Make pathways of success
Whenever possible, instructors can consistently give positive feedback on student work and in response to student comments during in-person/online discussions to increase self-efficacy and combat the negative effects of prejudice. The use of grading rubrics to assess assignments will consistently maintain objectivity when evaluating student work to subvert biases (Malouff & Thorsteinsson, 2016). Furthermore, the use of a grading rubric enhances transparency in the grading process, which is appreciated by all students (Quinn, 2021).
In an online environment, where instructors are more heavily utilizing technology as teaching tools, polls can be used to engage with students by giving them the opportunity to express their reactions to subject matter (Lin & Kennette, 2022). By amplifying the voices of those who are underrepresented in society and sharing the group’s reactions in real time, students may have a greater appreciation of diverse perspectives, thereby further instilling a sense of community in a remote environment (Lin & Kennette, 2022).
Facilitate collaborative student work

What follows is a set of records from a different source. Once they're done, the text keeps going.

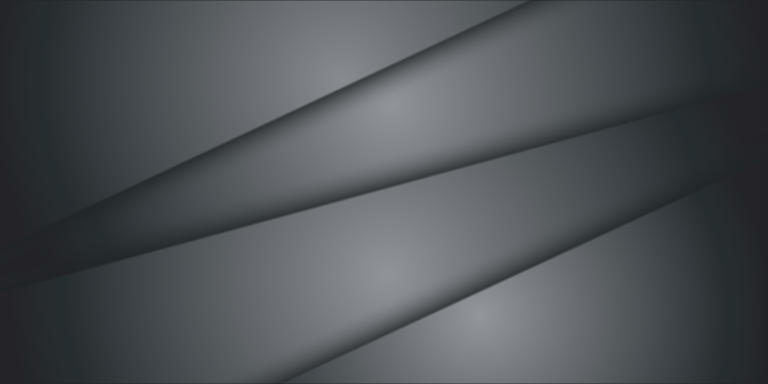
Give the GLSL for this background, as a Shadertoy shader.

```glsl
// Lengths are in canvas heights; x spans 0 to 2 on a 2:1 canvas.
const vec3 GLOW_COLOR = vec3(0.585, 0.595, 0.615);
const vec3 SLATE_COLOR = vec3(0.150, 0.177, 0.187);
const vec3 OUTER_COLOR = vec3(0.140, 0.138, 0.155);
const vec3 SHADOW_COLOR = vec3(0.125, 0.143, 0.150);

// Panel glows: centre x, centre y, radius, brightness.
const vec4 UPPER_GLOW = vec4(0.89, 0.79, 0.94, 0.88);
const vec4 STRIP_GLOW = vec4(1.02, 0.725, 1.00, 0.96);
const vec4 LOWER_GLOW = vec4(1.01, 0.285, 1.02, 0.96);
const vec4 CORNER_GLOW = vec4(1.25, 0.18, 0.78, 0.98);

// Panel edges: height at x = 0, slope.
const vec2 UPPER_EDGE = vec2(0.354, 0.468);
const vec2 LOWER_EDGE = vec2(0.237, 0.271);
const vec2 CORNER_EDGE = vec2(-0.338, 0.463);

const float SLATE_STOP = 0.83;
const float SHADOW_WIDTH = 0.085;
const float SHADOW_STRENGTH = 0.82;
const float EDGE_SOFTNESS = 0.005;
const float RIM_WIDTH = 0.004;
const float RIM_STRENGTH = 0.55;

// Signed distance to a slanted edge, positive above it.
float edgeDistance(vec2 p, vec2 edge) {
    return (p.y - edge.x - edge.y * p.x) / sqrt(1.0 + edge.y * edge.y);
}

// Radial gradient with three colour stops.
vec3 panelColor(vec2 p, vec4 glow) {
    float t = length(p - glow.xy) / glow.z;
    vec3 inner = mix(SLATE_COLOR, GLOW_COLOR, glow.w);
    vec3 color = mix(inner, SLATE_COLOR, clamp(t / SLATE_STOP, 0.0, 1.0));
    return mix(color, OUTER_COLOR, smoothstep(SLATE_STOP, 1.0, t));
}

// Lay a panel over the scene; it covers d < 0 and shades d > 0.
vec3 overlayPanel(vec3 below, vec3 panel, float d) {
    float fade = 1.0 - clamp(d / SHADOW_WIDTH, 0.0, 1.0);
    vec3 shaded = mix(below, SHADOW_COLOR, SHADOW_STRENGTH * fade * fade);
    float softness = max(EDGE_SOFTNESS, 1.0 / iResolution.y);
    return mix(panel, shaded, smoothstep(-softness, softness, d));
}

void mainImage(out vec4 fragColor, in vec2 fragCoord) {
    vec2 p = fragCoord / iResolution.y;

    // Stack the panels from the recessed strip upwards.
    vec3 color = panelColor(p, STRIP_GLOW);
    color = overlayPanel(color, panelColor(p, UPPER_GLOW), -edgeDistance(p, UPPER_EDGE));

    vec3 lower = panelColor(p, LOWER_GLOW);
    lower = overlayPanel(lower, panelColor(p, CORNER_GLOW), edgeDistance(p, CORNER_EDGE));
    color = overlayPanel(color, lower, edgeDistance(p, LOWER_EDGE));

    // Thin dark rim along the top and bottom.
    float rim = 1.0 - smoothstep(0.0, RIM_WIDTH, min(p.y, 1.0 - p.y));
    color = mix(color, SHADOW_COLOR, RIM_STRENGTH * rim);

    fragColor = vec4(color, 1.0);
}
```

Instructors can assign members to groups instead of asking students to form groups for themselves so that the students may have the opportunity to work with new individuals each time there is group work. This form of jigsaw classroom has indeed been shown to increase empathy, reduce racial prejudice, reduce intergroup hostility, and improve academic performance, especially for students of underrepresented backgrounds (Aronson & Bridgeman, 1979; Walker & Crogan, 1998).
Although it may be more challenging to implement group work and group discussions in a remote format, online management tools can facilitate this process. For instance, Brightspace allows the course instructor to create group pages so that students can share work and start group discussions. Also, Zoom utilizes breakout rooms where participants can form small groups to engage in discussions and collaborative efforts that can be overseen by teaching assistants. In addition, collaborative note-taking during each class through Google Docs (Patson, 2021), or cooperative assignment completion through Jupyter Lab and Jupyter notebook will allow students to contemporaneously assist one another to meet course deliverables.
Be sensitive to the biases that students may face
Research in social psychology has shown that improved communication between group members and across different social groups facilitates cooperation, strengthens group cohesion (Bornstein et al., 1989; Bouas & Komorita, 1996). Thus, this increases trust and encourages individuals to adhere to group norms by setting them at the beginning of the interactions (Pruitt, 1998). Therefore, it may facilitate advocacy by students who are relatively more privileged for those who are not (Liss et al., 2019). Also, the instructor may consider using an online reporting system so that students can anonymously notify the instructor of discriminatory incidents committed by other students.
It is important for faculties to reinstate the message that diversity is valued by adopting inclusive learning practices, especially in online situations where tête-à-tête meetings are infrequent. Faculties need to provide paths to success for underprivileged students, facilitate collaboration between students, and be sensitive to the various biases that these students are more likely to encounter to send the message that differences in background are appreciated and valued (Lin & Kennette, 2022).